Ready to dive to the bottom of the ocean? It sounds intimidating, but, in fact, Japanese female divers known as ama uminchu have been free diving for centuries to gather seafood from the depths of the Pacific Ocean just off the coast of Toba, in the Ise-Shima region of Japan’s Mie prefecture. That long-held tradition is being revived for a lucky few with an adventurous spirit. Bespoke travel operator Remote Lands has curated an immersive five-day itinerary where visitors can learn to free dive following the traditions of the ama uminchu.
The adventure starts with a scenic helicopter ride from Nagoya to Amanemu, a luxurious resort nestled within Ise-Shima National Park where guests will stay in spacious ryokan-inspired suites with private onsen hot-spring baths. Skilled ama will train guests before embarking on an inaugural dive, and later host them in the women’s hut (amagoya) for a fresh seafood lunch of fire- grilled abalone and Japanese spiny lobster. During the stay, guests will find out more about the ama’s history and traditional uniforms, why the majority are female, and how they came to be known as “pearl divers.” Afterward, they can stop by the Osatsu Ama Museum and visit the Toba Sea-Folk Museum, where 10 percent of the trip’s price will be donated to help preserve these women’s history. The journey includes visits to Ise Jingū, one of the holiest Shinto shrines; a hike on the ancient camphor- and cherry- tree-lined Kumano Kodo trails; and relaxation time at Amanemu’s spectacular spa.
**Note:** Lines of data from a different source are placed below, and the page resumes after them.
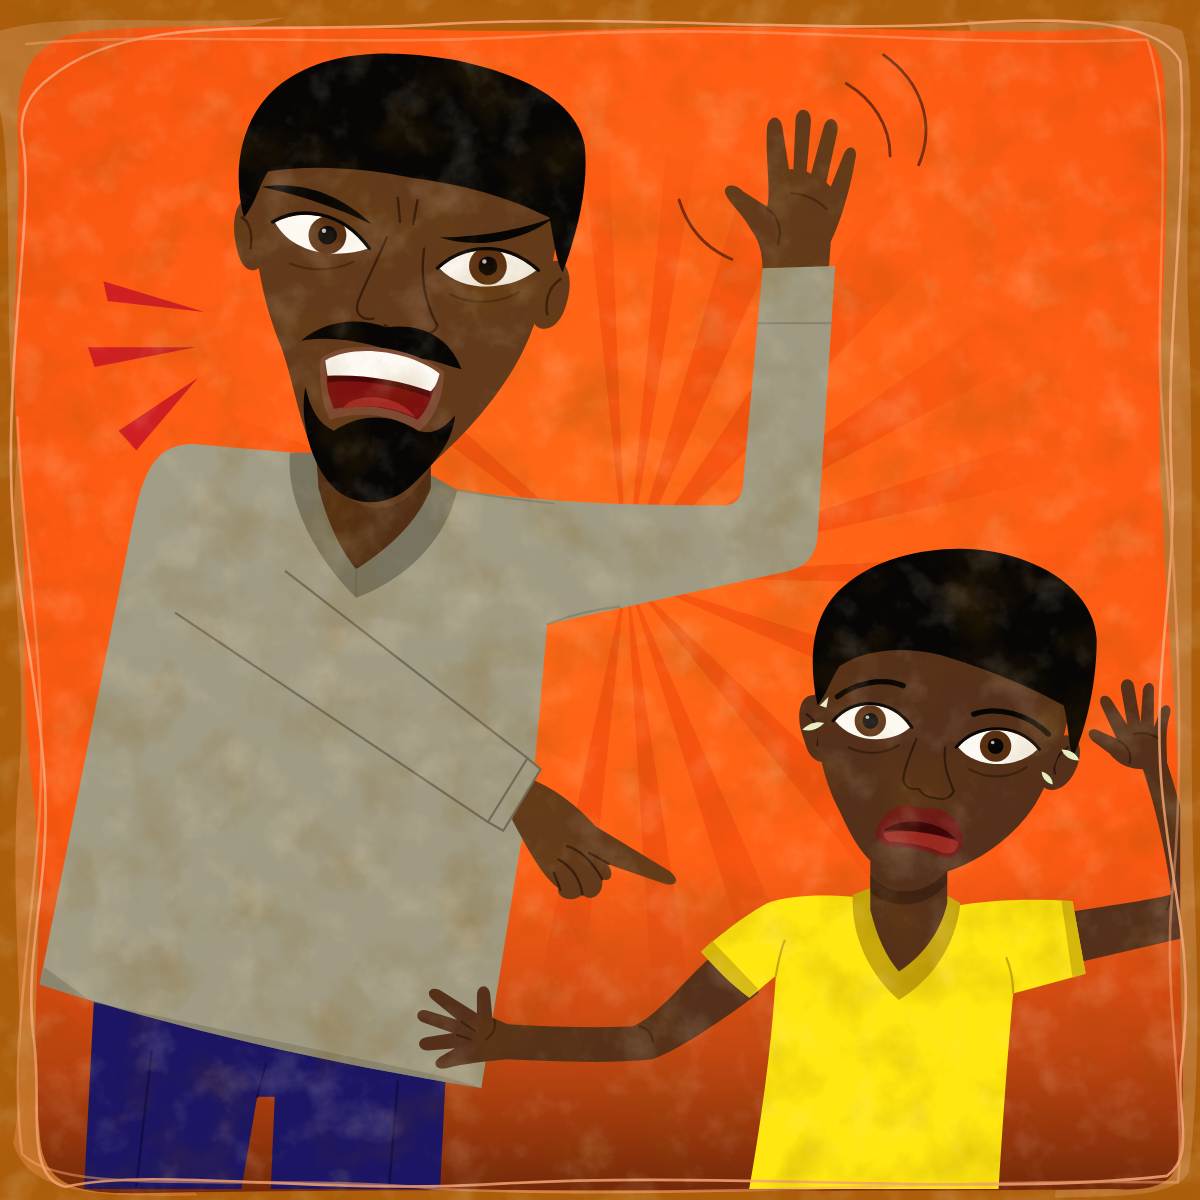
<!DOCTYPE html>
<html lang="en">
<head>
<meta charset="utf-8">
<title>Angry man and frightened boy</title>
<style>
:root{
  --frame:#ad5e0c; --frame-light:#bd7631; --frame-pale:#d9833f;
  --orange:#ff5d14; --ray:#f04a0d; --edge-line:#f7a577;
  --skin:#623a1b; --skin-line:#3a1e0c; --skin-boy:#54301a; --skin-boy-line:#2f180b;
  --black:#080605; --white:#fdfaf4; --iris:#5a3013;
  --sweater:#a19b83; --collar:#79745f; --fold:#716c58;
  --trousers:#1b1563; --trousers-line:#110c45;
  --yellow:#ffe70f; --yellow-dark:#c8a80b;
  --lip:#7d4a34; --mouth:#7c0f10; --shout:#cf1f23; --tear:#e4f0c4;
}
html,body{margin:0;padding:0}
body{width:1200px;height:1200px;overflow:hidden;background:var(--frame)}
.artwork{display:block;width:1200px;height:1200px}
.line{fill:none;stroke-linecap:round;stroke-linejoin:round}
.skin{fill:var(--skin)} .skin-boy{fill:var(--skin-boy)}
.skin-line{stroke:var(--skin-line);stroke-width:1.1}
.skin-boy-line{stroke:var(--skin-boy-line);stroke-width:1}
.black{fill:var(--black)} .white{fill:var(--white)}
.fold{stroke:var(--fold);stroke-width:1}
.edge-line{stroke:var(--edge-line);stroke-width:1.2;opacity:.85}
.motion{stroke:#7a2a0c;stroke-width:1.3}
</style>
</head>
<body>
<svg class="artwork" viewBox="0 0 546 546" role="img" aria-label="A shouting man raises one hand and points at a frightened boy in a yellow shirt">
  <defs>
    <radialGradient id="panel-glow" gradientUnits="userSpaceOnUse" cx="285" cy="235" r="350">
      <stop offset="0" stop-color="#ff6a18"/>
      <stop offset=".6" stop-color="#ff5d14"/>
      <stop offset="1" stop-color="#f6530f"/>
    </radialGradient>
    <linearGradient id="panel-floor" x1="0" y1="0" x2="0" y2="1">
      <stop offset="0" stop-color="#8c3510" stop-opacity="0"/>
      <stop offset=".55" stop-color="#8c3510" stop-opacity=".5"/>
      <stop offset="1" stop-color="#652408" stop-opacity=".95"/>
    </linearGradient>
    <radialGradient id="ray-fade" gradientUnits="userSpaceOnUse" cx="285" cy="262" r="215">
      <stop offset="0" stop-color="#ee4209" stop-opacity=".5"/>
      <stop offset=".55" stop-color="#ee4209" stop-opacity=".5"/>
      <stop offset="1" stop-color="#ee4209" stop-opacity="0"/>
    </radialGradient>
    <linearGradient id="sweater-shade" x1="0" y1="0" x2="1" y2="1">
      <stop offset="0" stop-color="#a39e88"/>
      <stop offset="1" stop-color="#9d977d"/>
    </linearGradient>
    <path id="panel-shape" d="M42 14C120 8 200 17 290 13C370 10 450 17 505 13C524 12 530 24 530 42C534 100 524 170 529 235C532 300 538 350 537 410C536 455 541 500 536 528C534 540 522 542 505 541C380 543 200 540 60 543C32 543 19 538 18 515C12 470 22 420 15 360C8 310 14 260 8 205C4 150 10 100 8 60C8 30 16 17 42 14Z"/>
    <clipPath id="panel-clip"><use href="#panel-shape"/></clipPath>
    <clipPath id="floor-clip"><rect x="0" y="0" width="537" height="541"/></clipPath>
    <g id="iris">
      <circle r="8.6" fill="var(--iris)"/>
      <circle r="4.3" fill="var(--black)"/>
      <circle cx="-1.6" cy="-2" r="1" fill="var(--white)" opacity=".75"/>
    </g>
    <filter id="paper-dark" x="0" y="0" width="100%" height="100%">
      <feTurbulence type="fractalNoise" baseFrequency=".035" numOctaves="5" seed="8"/>
      <feColorMatrix values="0 0 0 0 .22  0 0 0 0 .08  0 0 0 0 0  1.6 0 0 0 -.76"/>
    </filter>
    <filter id="paper-light" x="0" y="0" width="100%" height="100%">
      <feTurbulence type="fractalNoise" baseFrequency=".05" numOctaves="5" seed="21"/>
      <feColorMatrix values="0 0 0 0 1  0 0 0 0 .85  0 0 0 0 .6  0 1.5 0 0 -.75"/>
    </filter>
  </defs>

  <g id="frame">
    <rect width="546" height="546" fill="var(--frame)"/>
    <path fill="var(--frame-light)" d="M0 14C30 5 80 12 130 8C80 20 40 24 26 40C14 60 10 120 6 190C2 140 6 80 0 50Z"/>
    <path fill="var(--frame-light)" d="M440 9C480 14 520 4 538 14C546 40 538 90 541 150C544 240 540 330 544 420C546 470 544 510 541 533C535 546 500 544 480 545L500 200Z"/>
    <path fill="var(--frame-pale)" opacity=".6" d="M8 205C2 260 14 300 8 360C4 420 14 480 6 520C12 542 40 545 90 544L60 500L30 260Z"/>
  </g>

  <g id="panel">
    <use href="#panel-shape" fill="url(#panel-glow)"/>
    <g clip-path="url(#panel-clip)">
      <path id="rays" fill="url(#ray-fade)" d="M285 262L262 40L276 38ZM285 262L303 70L316 74ZM285 262L345 60L372 70ZM285 262L410 75L440 100ZM285 262L470 130L488 152ZM285 262L500 190L505 212ZM285 262L510 250L508 268ZM285 262L500 330L490 352ZM285 262L440 410L420 430ZM285 262L372 460L350 468ZM285 262L318 480L298 480ZM285 262L262 478L240 472ZM285 262L80 110L94 92ZM285 262L60 190L64 172Z"/>
      <rect y="390" width="546" height="156" fill="url(#panel-floor)"/>
    </g>
  </g>

  <g id="shout-marks" fill="var(--shout)">
    <path d="M47 128L93 142L49 137Z"/>
    <path d="M40 158L89 158L43 167Z"/>
    <path d="M54 196L90 172L62 205Z"/>
  </g>

  <g id="motion-marks" class="line motion">
    <path d="M385 38C397 45 405 57 405 71"/>
    <path d="M402 25C419 37 426 56 418 75"/>
    <path d="M309 91C313 104 321 113 333 118"/>
  </g>

  <g id="man" clip-path="url(#floor-clip)">
    <g id="man-trousers">
      <path fill="var(--trousers)" d="M43 450L38 546H109L117 499H125L123 546H200L203 485Z"/>
      <path class="line" stroke="var(--trousers-line)" d="M69 478L62 540M181 492L177 540M117 499L121 484"/>
    </g>
    <g id="raised-hand">
      <path class="skin" d="M347 124C347 114 345 109 342 105C338 97 332 93 330 88C329 84 334 83 338 87L349 94C351 88 348 70 349 58C350 52 355 52 356 58L359 77L361 77L362 54C363 48 369 49 369 55L367 78L369 79L375 57C377 52 382 54 381 60L376 83L378 85L384 70C386 65 391 67 389 73C387 86 382 102 378 110L377 124Z"/>
      <path class="line skin-line" opacity=".6" d="M349 95C354 98 356 104 354 111M360 88C366 88 372 91 376 95"/>
    </g>
    <g id="sweater">
      <path fill="url(#sweater-shade)" d="M88 202L134 206L208 223C250 229 290 230 328 230C335 230 337 227 338 221L347 122L380 121L372 244C371 253 367 258 358 260L249 284L243 352L236 390L219 495C150 484 80 468 18 448L58 250C64 218 68 202 88 202Z"/>
      <path fill="var(--collar)" opacity=".55" d="M18 448L20 440L42 456L203 490L219 495C150 484 80 468 18 448Z"/>
      <path class="line fold" d="M249 284C262 279 272 277 282 276M208 223C226 226 240 228 252 229M345 147L378 147" opacity=".45"/>
    </g>
    <g id="man-neck">
      <path fill="var(--collar)" d="M132 206C130 224 140 250 162 272C184 264 203 246 208 223L196 216L145 206Z"/>
      <path class="skin" d="M143 196L145 222C149 238 155 250 162 259C176 250 190 238 196 222V200Z"/>
      <path d="M144 208C158 236 182 240 196 212V222C190 238 176 250 162 259C155 250 149 238 145 222Z" fill="#3f220e" opacity=".5"/>
      <path class="line fold" d="M162 259V271"/>
    </g>
    <g id="pointing-arm">
      <path class="skin" d="M238 353C252 358 263 367 271 376L304 396C310 400 308 404 302 402L276 393C280 397 278 402 274 400C275 407 269 411 265 407C261 411 253 409 254 404C247 399 241 388 233 373Z"/>
      <path class="line skin-line" d="M258 385C265 387 270 393 274 400M254 391C260 394 264 400 265 407M252 397L255 405M268 388L277 393"/>
      <path fill="var(--sweater)" d="M132 258L240 346L246 350L229 378L222 374L95 287Z"/>
      <path class="line fold" d="M130 260L240 345L246 350L229 378L222 374L80 279"/>
      <path class="line fold" d="M240 345L222 374"/>
    </g>
    <g id="man-head">
      <path class="skin" d="M116 90C106 88 105 104 108 114C110 123 115 125 119 121ZM250 119C261 116 261 132 256 143C252 151 245 151 243 147Z"/>
      <path class="line skin-line" d="M110 99C114 101 115 107 114 113M255 127C249 131 248 138 249 143"/>
      <path class="skin" d="M115 72C114 108 118 134 128 158C135 178 137 200 149 217C158 229 174 230 186 220C206 204 230 180 241 153C250 130 255 110 255 85L190 62Z"/>
      <path class="black" d="M111 99C105 76 110 52 128 38C148 23 176 22 205 27C236 33 262 45 266 66C268 84 263 105 256 124C253 119 252 109 250 99C230 89 210 84 188 81C164 76 140 75 122 78C118 84 116 93 111 99Z"/>
      <g id="man-eyes">
        <path class="white" d="M125 101C136 95 155 96 168 113C154 118 133 116 125 101Z"/>
        <use href="#iris" x="149" y="107"/>
        <path class="white" d="M200 122C212 111 231 111 244 123C233 132 211 134 200 122Z"/>
        <use href="#iris" x="222" y="121"/>
        <path class="line" stroke="var(--black)" stroke-width="1.5" d="M124 101C136 94 155 95 168 113M199 122C212 110 231 110 245 123"/>
        <path class="black" d="M119 85C136 82 155 88 169 102C152 94 137 89 119 85ZM200 108C216 108 236 105 252 99C240 109 217 114 200 108Z"/>
        <path class="line skin-line" opacity=".6" d="M132 120C142 124 153 123 161 119M205 134C215 139 227 138 236 133"/>
      </g>
      <path id="man-nose" class="line skin-line" d="M176 108C171 120 166 129 163 137C161 143 165 146 170 145M193 113C191 127 194 139 199 148C198 152 193 153 188 151M175 148C179 151 184 152 188 151M181 90L182 101M190 91L188 102"/>
      <g id="man-mouth">
        <path class="black" d="M137 155C148 146 162 144 176 149C190 147 204 152 210 168C202 166 196 163 188 163C172 157 154 152 137 155Z"/>
        <path class="black" d="M139 176C136 190 141 212 153 223C163 231 176 230 186 222C198 211 206 201 207 189C202 195 197 198 190 196C178 188 164 188 152 196C145 193 141 186 139 176Z"/>
        <path fill="var(--lip)" d="M146 163C158 154 186 157 202 169C202 180 198 190 191 196C177 188 164 187 150 191C146 182 145 172 146 163Z"/>
        <path fill="var(--mouth)" d="M149 166C164 162 184 165 198 173C197 181 194 187 190 191C176 184 164 184 152 186C149 180 148 173 149 166Z"/>
        <path fill="#4b0708" d="M149 174C166 172 182 176 196 181C195 177 197 175 198 173L149 166Z"/>
        <path class="white" d="M148 164C162 156 187 160 200 170C199 174 198 176 196 178C182 173 164 170 149 171Z"/>
        <path fill="#a52a25" d="M156 186C160 178 182 179 189 190C176 184 166 184 156 186Z"/>
      </g>
    </g>
  </g>

  <g id="boy" clip-path="url(#floor-clip)">
    <g id="boy-arms">
      <path class="skin-boy" d="M345 437L325 434C311 446 301 461 288 467C270 468 250 467 231 466L224 463L223 452C222 447 217 448 217 453L217 461L201 451C196 448 193 452 197 455L208 464L195 460C190 458 188 463 192 465L206 470L194 472C189 473 190 478 195 478L207 477L200 481C196 484 199 487 203 486C212 484 220 483 231 482C254 483 276 484 297 482C312 476 330 463 345 452Z"/>
      <path class="line skin-boy-line" opacity=".7" d="M210 465L216 469M208 471L214 473M225 464C226 468 224 471 221 473M291 467C295 468 297 471 297 474"/>
      <path class="skin-boy" d="M486 415C505 412 521 410 533 407C531 390 526 368 520 350C513 350 508 347 505 343L497 337C493 333 497 330 501 333L508 336L501 321C499 316 504 315 506 319L513 330L510 313C510 308 515 308 516 312L519 329L520 314C521 309 526 310 525 315L525 331L528 323C530 319 534 321 532 326C530 334 531 340 531 347C536 362 540 378 546 400V425L490 438Z"/>
      <path class="line skin-boy-line" opacity=".7" d="M509 337C513 339 515 343 514 347M516 334C520 333 524 334 527 336M533 407L531 414"/>
    </g>
    <g id="boy-shirt">
      <path fill="var(--yellow)" d="M388 408C374 407 360 407 349 411C338 417 328 425 319 433C326 441 333 448 341 454L353 444C351 478 346 512 340 546H454C456 515 458 484 461 452L494 443L488 410C470 409 452 409 436 412L412 440Z"/>
      <path fill="var(--yellow-dark)" opacity=".75" d="M324 428L345 450L341 454C333 448 326 441 319 433ZM488 410L494 443L488 445L483 410Z"/>
      <path fill="var(--yellow-dark)" d="M388 407C387 425 395 443 409 455C424 446 435 430 437 411L430 407L396 404Z"/>
      <path class="line" stroke="var(--yellow-dark)" d="M353 444C354 438 355 433 357 428M461 452C461 446 460 441 458 436"/>
    </g>
    <path id="boy-neck" class="skin-boy" d="M396 385L396 414C399 426 403 435 409 442C420 435 428 424 431 411V385Z"/>
    <path fill="#28140a" opacity=".5" d="M396 398C405 409 421 408 431 396V402C421 414 405 414 396 406Z"/>
    <g id="boy-head">
      <path class="skin-boy" d="M374 317C364 313 361 325 366 337C368 346 374 349 379 345ZM482 335C492 332 494 343 488 353C483 361 476 361 473 356Z"/>
      <path class="line skin-boy-line" d="M367 325C372 328 373 334 372 339M486 340C481 343 479 348 480 352"/>
      <path class="skin-boy" d="M371 300C370 330 372 350 382 369C389 384 396 398 413 399C434 400 458 386 471 366C481 349 487 331 488 307L430 290Z"/>
      <path class="black" d="M372 321C367 297 370 277 386 265C402 252 430 247 452 251C478 256 498 271 499 291C499 309 495 330 488 345C486 337 486 329 484 321C468 312 448 304 428 298C411 294 395 295 382 303C378 309 376 316 372 321Z"/>
      <g id="boy-eyes">
        <path class="white" d="M380 328C388 318 406 318 414 331C405 339 388 338 380 328Z"/>
        <use href="#iris" transform="translate(396 328) scale(.83)"/>
        <path class="white" d="M436 340C444 330 463 329 472 341C463 350 444 350 436 340Z"/>
        <use href="#iris" transform="translate(453 339.500) scale(.83)"/>
        <path class="line" stroke="var(--black)" stroke-width="1.3" d="M379 328C388 317 406 317 415 331M435 340C444 329 463 328 473 341"/>
        <path class="line" stroke="var(--black)" stroke-width="2.4" d="M381 317C389 311 401 308 411 312M443 325C454 321 468 325 477 334"/>
        <path class="line skin-boy-line" opacity=".7" d="M386 340C394 344 403 343 409 339M441 350C450 355 460 354 467 349"/>
      </g>
      <path id="boy-nose" class="line skin-boy-line" d="M417 336C414 344 411 350 411 355C412 359 415 359 418 359M430 340C429 349 432 355 434 360C432 364 428 364 425 363M418 359C420 362 423 363 425 363"/>
      <g id="boy-mouth">
        <path fill="#6e1a17" d="M399 377C403 367 412 364 419 368C427 366 436 371 438 380C439 387 435 391 429 390C420 386 411 385 404 385C400 384 398 381 399 377Z"/>
        <path fill="#3b0607" d="M402 378C410 371 428 373 435 382C424 379 412 377 402 378Z"/>
        <path fill="#9a2922" d="M402 379C412 377 425 379 436 383C436 387 433 389 429 388C420 384 411 383 405 383C403 382 402 381 402 379Z"/>
      </g>
      <g id="tears" fill="var(--tear)">
        <path d="M365 332C368 329 372 328 375 329C372 332 369 333 365 332Z"/>
        <path d="M373 321L377 317L376 322Z"/>
        <path d="M483 341C487 341 490 343 491 346C487 346 484 344 483 341Z"/>
        <path d="M474 351C477 352 479 354 479 357C476 356 474 354 474 351Z"/>
      </g>
    </g>
  </g>

  <g id="edge-lines" class="line edge-line">
    <path d="M22 36C60 4 130 16 200 11C290 6 370 16 450 10C490 8 528 10 537 28C541 90 530 150 533 215C536 260 525 300 528 350C531 400 544 430 538 480C534 505 545 525 531 535C440 545 330 532 220 539C140 543 70 531 30 540C10 536 20 500 15 470C11 430 24 400 20 350C16 300 6 270 5 215C4 150 16 90 10 62C9 50 14 42 22 36Z"/>
    <path opacity=".6" d="M12 20C80 14 160 22 250 16C350 10 430 22 522 18C536 60 524 130 529 190C534 250 540 330 534 400C528 450 540 500 536 538M8 190C10 250 22 300 18 370C14 430 4 480 10 525C30 546 120 533 200 541C320 546 430 536 536 538"/>
  </g>

  <g id="paper-texture">
    <rect width="546" height="546" filter="url(#paper-dark)" opacity=".3"/>
    <rect width="546" height="546" filter="url(#paper-light)" opacity=".28"/>
  </g>
</svg>
</body>
</html>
Starting at $26,000 per person. Contact Remote Lands at firstname.lastname@example.org for more information.